In 1980, Presbyterian Hospital in Oklahoma City brought Cognitive Rehabilitation from Israel, where it was developed to treat Yom Kippur War casualties. This was the first cognitive rehabilitation in the Nation. Further, Oklahoma University had already developed a mental assessment screening test called the Automated Neuropsychological Assessment Metrics (ANAM), to test the functionality of Vietnam veterans who had been exposed to Agent Orange. The FAA Civil Aerospace Medical Institute in Oklahoma City provides ongoing information regarding Aviation Decompression Sickness, which is routinely treated by HBOT.
The overall plan is to establish a network of clinics across the state. The Patriot Clinic in Oklahoma City is considered the headquarters where many effective care services are being developed. By definition, “’Effective care’ refers to services that are of proven value and have no significant tradeoffs – that is, the benefits of the services so far outweigh the risk that all patients with specific medical needs should receive them.”
A Lawton clinic is scheduled to open soon, (named after Martin Hoffmann, Secretary of the Army for President Gerald Ford) to serve both active and retired military personnel along with the civilian population. There are 6,000 young veterans who need treatment in this community. Plans for a Tulsa clinic are underway and in coming years mobile clinics will serve smaller communities.
One feature of the law is the establishment of a revolving account under the authority of the Oklahoma Department of Public Affairs managed by the Office of Management and Enterprise Services to pay for the treatment of veterans. $25,000 are needed from the public as seed money to trigger the ability of Patriot Clinics to bill for services from the account. Funds for this revolving account are then replenished by Federal funds as required by the Veterans Bureau Act of 1921, which directs the Federal Government to repay the State for all medical services spent on treating veterans. This $25,000 actually is actually “rotated” several times a year and actually multiplies to $100,000, enough to completely treat four veterans.
Key to this revolving account and how it provides a new and more thrifty health care payment system, is that the Patriot Clinics are non-profit charities where no patient will ever be charged for HBOT services. In addition, volunteers are used extensively to run the clinic and many of the day-to-day supplies are donated as needed from the public.
The Oklahoma City Patriots Clinic, in its 21 months of existence, has already provided 10,000 HBOT treatments representing nearly 300 patients. It has just moved to a new 17,000 square foot medical facility and has begun a fundraising campaign to pay for $100,000 additional equipment and $150,000 to purchase the building. A new urgent care center will be added to the clinic to help fund the HBOT services for civilians and it is expected that many urgent care patients will have need for free HBOT services as well.
Once the revolving account is established, with the $250,000 equipment already in place and the urgent care center established, it is expected that the Oklahoma City headquarters clinic will be self-sustaining.
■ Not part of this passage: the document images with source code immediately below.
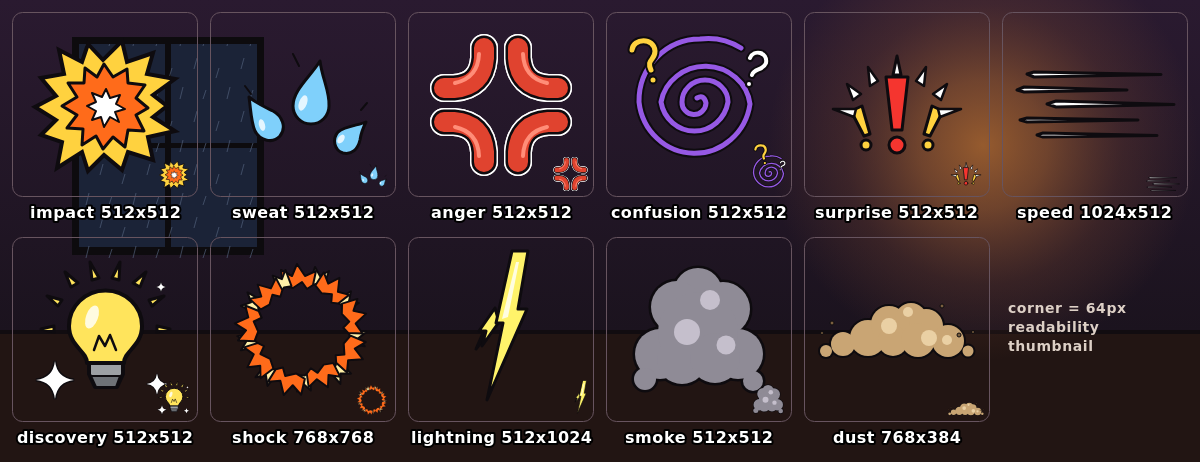
<!DOCTYPE html>
<html lang="en">
<head>
<meta charset="utf-8">
<title>Effect sheet</title>
<style>
:root{--ink:#0e0b0f;--yellow:#ffd23f;--bulb:#ffe45c;--orange:#ff6b1a;--red:#e0432f;--alert:#f5352f;--water:#7fd0fb;--purple:#9659e4;--cream:#fff0a8;--smoke:#8f8b96;--puff:#c5bfcc;--dust:#c9a574;--grain:#ead0a4;--bolt:#fff36a;--frame:#67545f;--pane:#1b2337}
html,body{margin:0;width:1200px;height:462px;overflow:hidden;background:#221513}
svg{display:block}
.line{stroke:var(--ink);stroke-width:3;stroke-linejoin:round;stroke-linecap:round}
.thick{stroke-width:4}
.card{fill:none;stroke:var(--frame);stroke-width:1}
.label{font:bold 16px "DejaVu Sans",sans-serif;fill:#fff;stroke:#000;stroke-width:4;stroke-linejoin:round;paint-order:stroke;white-space:pre}
.note{font:bold 14px "DejaVu Sans",sans-serif;fill:#ddd0c6}
.open{fill:none;stroke-linecap:round;stroke-linejoin:round}
</style>
</head>
<body>
<svg width="1200" height="462" viewBox="0 0 1200 462" role="img" aria-label="Sheet of eleven comic effects with small readability thumbnails">
<defs>
<linearGradient id="wall" x2="0" y2="1"><stop stop-color="#2a1a30"/><stop offset="1" stop-color="#1b131e"/></linearGradient>
<radialGradient id="glow" gradientUnits="userSpaceOnUse" cx="983" cy="145" r="215"><stop stop-color="#a5642f" stop-opacity=".88"/><stop offset=".3" stop-color="#965a30" stop-opacity=".66"/><stop offset=".65" stop-color="#7c472f" stop-opacity=".28"/><stop offset="1" stop-color="#7c472f" stop-opacity="0"/></radialGradient>
<pattern id="rain" width="47" height="53" patternUnits="userSpaceOnUse"><path d="M9 5l-3 11M31 15l-3 10M42 34l-3 12M18 37l-3 9" stroke="#52617c" stroke-width="1" opacity=".65"/></pattern>

<g id="impact" class="line">
<path class="thick" fill="var(--yellow)" stroke-linejoin="miter" d="M88 44L103 60L122 41L127 62L153 53L147 74L175 79L153 95L167 106L153 117L175 131L148 137L153 160L128 152L122 170L104 155L88 171L82 152L57 168L62 142L41 135L56 120L35 107L56 96L41 78L64 74L59 50L82 62Z"/>
<path fill="var(--orange)" d="M104 64L113 77L127 69L128 83L145 85L136 98L148 108L136 115L144 131L128 130L125 147L113 137L103 149L96 136L82 145L83 129L67 128L77 115L62 106L77 97L68 83L84 83L85 68L97 77Z"/>
<path fill="#fff" stroke-width="2" d="M106 89L110 98L120 95L116 104L125 109L115 112L119 122L110 117L104 127L101 117L92 120L96 111L87 106L96 102L92 93L102 97Z"/>
</g>

<g id="sweat">
<g class="line" fill="var(--water)">
<path d="M320 61C311 76 293 90 293 106A18 18 0 0 0 329 106C330 92 322 78 320 61Z"/>
<path d="M249 97C251 111 251 122 255 131C260 141 273 144 280 136C287 127 282 116 273 111C265 107 256 103 249 97Z"/>
<path d="M366 122C360 125 345 126 338 132C332 139 334 150 343 153C352 155 358 149 360 140C361 133 363 128 366 122Z"/>
<path class="open" stroke-width="2" d="M293 54L299 66M245 86L251 94M361 110L367 103"/>
</g>
<g fill="#e4f6ff"><ellipse cx="303" cy="103" rx="4" ry="8" transform="rotate(20 303 103)"/><ellipse cx="262" cy="125" rx="3" ry="6" transform="rotate(-15 262 125)"/><ellipse cx="341" cy="139" rx="3" ry="5" transform="rotate(35 341 139)"/></g>
</g>

<g id="vein" class="open">
<path id="veinPath" stroke="#fff" stroke-width="28" d="M484 48V58Q482 86 454 88H444"/>
<use href="#veinPath"/>
<path stroke="var(--ink)" stroke-width="25" d="M484 48V58Q482 86 454 88H444"/>
<path stroke="var(--red)" stroke-width="20" d="M484 48V58Q482 86 454 88H444"/>
<path stroke="#ff8d78" stroke-width="4" d="M479 54Q478 78 455 83"/>
</g>
<g id="anger">
<use href="#vein"/><use href="#vein" transform="matrix(-1 0 0 1 1002 0)"/>
<use href="#vein" transform="matrix(1 0 0 -1 0 210)"/><use href="#vein" transform="matrix(-1 0 0 -1 1002 210)"/>
</g>

<path id="coil" d="M741 48A62 62 0 0 0 700 39A61 62 0 0 0 639 102A56 58 0 0 0 750 104A45 43 0 0 0 661 102A34 35 0 0 0 728 102A23 22 0 0 0 682 102A12 12 0 0 0 706 103Q704 94 697 98"/>
<g id="spiral" class="open"><use href="#coil" stroke="var(--ink)" stroke-width="9"/><use href="#coil" stroke="var(--purple)" stroke-width="5"/></g>
<path id="hookA" d="M632 50C633 38 654 37 655 51C655 61 646 59 651 70M653 80v.1"/>
<path id="hookB" d="M750 58C754 49 768 52 766 63C763 71 754 68 752 75M749 84v.1"/>
<g id="askYellow" class="open"><use href="#hookA" stroke="var(--ink)" stroke-width="9"/><use href="#hookA" stroke="var(--yellow)" stroke-width="5"/></g>
<g id="askWhite" class="open"><use href="#hookB" stroke="var(--ink)" stroke-width="8"/><use href="#hookB" stroke="#fff" stroke-width="4"/></g>

<g id="side" class="line">
<g fill="var(--yellow)"><polygon points="851,111 862,106 870,134 864,136"/><circle cx="866" cy="145" r="5"/></g>
<g fill="#fff" stroke-width="2.5"><polygon points="868,67 870,86 878,81"/><polygon points="847,84 853,100 861,94"/><polygon points="833,109 854,117 856,109"/></g>
</g>
<g id="surprise">
<use href="#side"/><use href="#side" transform="matrix(-1 0 0 1 1794 0)"/>
<g class="line"><polygon points="897,56 893,75 901,75" fill="#fff"/><polygon points="886,77 908,77 902,130 892,130" fill="var(--alert)"/><circle cx="897" cy="145" r="8" fill="var(--alert)"/></g>
</g>

<g id="speed" class="line" fill="#fff">
<polygon points="1027,74 1034,72 1161,74.5 1034,77"/><polygon points="1017,90 1024,87 1127,90 1024,92"/><polygon points="1047,104 1056,101 1174,104.5 1056,107"/><polygon points="1020,120 1027,118 1138,120 1027,122"/><polygon points="1037,135 1043,133 1157,135.5 1043,137"/>
</g>

<path id="star" d="M0 -19Q2 -2 19 0Q2 2 0 19Q-2 2 -19 0Q-2 -2 0 -19Z"/>
<g id="discovery">
<g class="line" stroke-width="2" fill="var(--bulb)">
<polygon points="41,329 54,326 54,332"/><polygon points="47,296 62,300 58,306"/><polygon points="65,272 78,283 71,287"/><polygon points="90,262 99,278 92,280"/>
<polygon points="120,262 112,278 119,280"/><polygon points="146,272 133,283 140,287"/><polygon points="164,296 149,300 152,306"/><polygon points="170,329 157,326 157,332"/>
</g>
<g class="line thick">
<path fill="#9da0a4" d="M89 361H123V374L117 387H95L89 374Z"/>
<path fill="#6f7277" stroke-width="2" d="M91 376H120L116 387H96Z"/>
<path fill="var(--bulb)" d="M87 363C87 351 69 346 69 326A36 35 0 0 1 142 326C142 346 124 351 124 363Z"/>
<path class="open" stroke-width="2.5" d="M94 350L99 336L105 346L110 335L116 350"/>
</g>
<ellipse cx="92" cy="317" rx="6" ry="12" transform="rotate(20 92 317)" fill="#fffbe0"/>
<g fill="#fff" stroke="var(--ink)" stroke-width="3" paint-order="stroke"><use href="#star" x="55" y="380"/><use href="#star" transform="translate(157 384)scale(.55)"/><use href="#star" transform="translate(161 287)scale(.25)"/></g>
</g>

<g id="shard" class="line" stroke-linejoin="miter">
<polygon fill="var(--cream)" stroke-width="2" points="7,-44 13,-63 18,-54 27,-59 21,-42 14,-46"/>
<polygon fill="var(--orange)" stroke-width="2" points="-19,-44 -21,-60 -10,-54 -5,-66 3,-54 14,-59 11,-45 5,-41 0,-48 -9,-42"/>
</g>
<g id="shock" transform="translate(302 330)">
<use href="#shard"/><use href="#shard" transform="rotate(40)scale(.97)"/><use href="#shard" transform="rotate(80)"/><use href="#shard" transform="rotate(120)scale(1.02)"/><use href="#shard" transform="rotate(160)scale(.95)"/><use href="#shard" transform="rotate(200)scale(1.02)"/><use href="#shard" transform="rotate(240)"/><use href="#shard" transform="rotate(280)scale(1.02)"/><use href="#shard" transform="rotate(320)scale(.96)"/>
</g>

<g id="lightning" class="line" stroke-linejoin="miter">
<polygon fill="var(--ink)" points="483,333 476,349 486,336"/>
<polygon fill="var(--bolt)" points="495,308 479,331 486,331 482,346 499,322"/>
<polygon fill="var(--bolt)" points="512,251 528,251 518,309 527,309 487,400 503,323 496,323"/>
<path fill="#fffde0" stroke="none" d="M516 262L519 262L508 317L502 319Z"/>
</g>

<g id="smokeShape"><circle cx="698" cy="292" r="24"/><circle cx="677" cy="307" r="26"/><circle cx="723" cy="309" r="27"/><circle cx="660" cy="354" r="25"/><circle cx="738" cy="354" r="25"/><circle cx="698" cy="332" r="40"/><circle cx="682" cy="359" r="25"/><circle cx="715" cy="358" r="25"/><circle cx="645" cy="379" r="11"/><circle cx="753" cy="381" r="10"/></g>
<g id="smoke">
<use href="#smokeShape" stroke="var(--ink)" stroke-width="5"/><use href="#smokeShape" fill="var(--smoke)"/>
<g fill="var(--puff)"><circle cx="710" cy="300" r="10"/><circle cx="687" cy="332" r="13"/><circle cx="726" cy="345" r="9.5"/></g>
</g>

<g id="dustShape"><circle cx="826" cy="351" r="6"/><circle cx="843" cy="344" r="12"/><circle cx="868" cy="338" r="18"/><circle cx="889" cy="324" r="18"/><circle cx="911" cy="319" r="16"/><circle cx="926" cy="326" r="17"/><circle cx="893" cy="341" r="15"/><circle cx="918" cy="340" r="17"/><circle cx="948" cy="341" r="16"/><circle cx="968" cy="351" r="5.5"/></g>
<g id="dust">
<use href="#dustShape" stroke="var(--ink)" stroke-width="4"/><use href="#dustShape" fill="var(--dust)"/>
<g fill="var(--grain)"><circle cx="908" cy="312" r="5"/><circle cx="889" cy="326" r="8"/><circle cx="929" cy="338" r="8"/><circle cx="947" cy="340" r="5"/></g>
<g fill="#7b603f" stroke="var(--ink)"><circle cx="832" cy="323" r="2"/><circle cx="822" cy="333" r="1.5"/><circle cx="942" cy="306" r="2"/><circle cx="959" cy="335" r="2"/><circle cx="973" cy="332" r="1.5"/></g>
</g>
<rect id="card" class="card" x=".5" y=".5" width="185" height="184" rx="10"/>
</defs>

<g id="room">
<rect width="1200" height="332" fill="url(#wall)"/>
<rect y="332" width="1200" height="130" fill="#221513"/>
<rect y="330" width="1200" height="4" fill="#110c10"/>
<rect x="72" y="37" width="192" height="218" fill="#0d0b0e"/>
<g fill="var(--pane)"><rect x="79" y="44" width="86" height="99"/><rect x="171" y="44" width="86" height="99"/><rect x="79" y="148" width="86" height="99"/><rect x="171" y="148" width="86" height="99"/></g>
<rect x="79" y="44" width="178" height="218" fill="url(#rain)"/>
<rect x="760" width="440" height="370" fill="url(#glow)"/>
</g>

<g id="cards">
<use href="#card" x="12" y="12"/><use href="#card" x="210" y="12"/><use href="#card" x="408" y="12"/><use href="#card" x="606" y="12"/><use href="#card" x="804" y="12"/><use href="#card" x="1002" y="12"/>
<use href="#card" x="12" y="237"/><use href="#card" x="210" y="237"/><use href="#card" x="408" y="237"/><use href="#card" x="606" y="237"/><use href="#card" x="804" y="237"/>
</g>

<g id="effects">
<use href="#impact"/><use href="#sweat"/><use href="#anger"/><use href="#spiral"/><use href="#askYellow"/><use href="#askWhite"/><use href="#surprise"/><use href="#speed"/>
<use href="#discovery"/><use href="#shock"/><use href="#lightning"/><use href="#smoke"/><use href="#dust"/>
</g>

<g id="thumbnails">
<use href="#impact" transform="translate(152 152.5)scale(.21)"/>
<use href="#sweat" transform="translate(305.5 152.5)scale(.22)"/>
<use href="#anger" transform="translate(450.3 148.8)scale(.24)"/>
<use href="#spiral" transform="translate(581 145.5)scale(.27)"/>
<use href="#askYellow" transform="translate(471 127)scale(.45)"/>
<use href="#askWhite" transform="translate(578 147)scale(.27)"/>
<use href="#surprise" transform="translate(759.7 149.9)scale(.23)"/>
<use href="#speed" transform="translate(933 162)scale(.21)"/>
<use href="#discovery" transform="translate(148.8 318.5)scale(.24)"/>
<use href="#shock" transform="translate(302.5 324.1)scale(.23)"/>
<use href="#lightning" transform="translate(470.3 325.3)scale(.22)"/>
<use href="#smoke" transform="translate(607.5 323.3)scale(.23)"/>
<use href="#dust" transform="translate(759.7 333.1)scale(.23)"/>
</g>

<g class="label">
<text x="30" y="218" textLength="151">impact  512x512</text>
<text x="232" y="218" textLength="142">sweat  512x512</text>
<text x="431" y="218" textLength="141">anger  512x512</text>
<text x="611" y="218" textLength="176">confusion  512x512</text>
<text x="815" y="218" textLength="163">surprise  512x512</text>
<text x="1017" y="218" textLength="155">speed  1024x512</text>
<text x="17" y="443" textLength="176">discovery  512x512</text>
<text x="232" y="443" textLength="142">shock  768x768</text>
<text x="411" y="443" textLength="181">lightning  512x1024</text>
<text x="625" y="443" textLength="148">smoke  512x512</text>
<text x="833" y="443" textLength="128">dust  768x384</text>
</g>
<g class="note">
<text x="1008" y="313" textLength="118">corner = 64px</text>
<text x="1008" y="332" textLength="91">readability</text>
<text x="1008" y="351" textLength="85">thumbnail</text>
</g>
</svg>
</body>
</html>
When HBOT is fully implemented for both acute and chronically injured patients, they will not only become taxpayers again, the high cost of entitlements and mandatory spending which is linked to brain insults will be reduced by 50% in the next 10 years.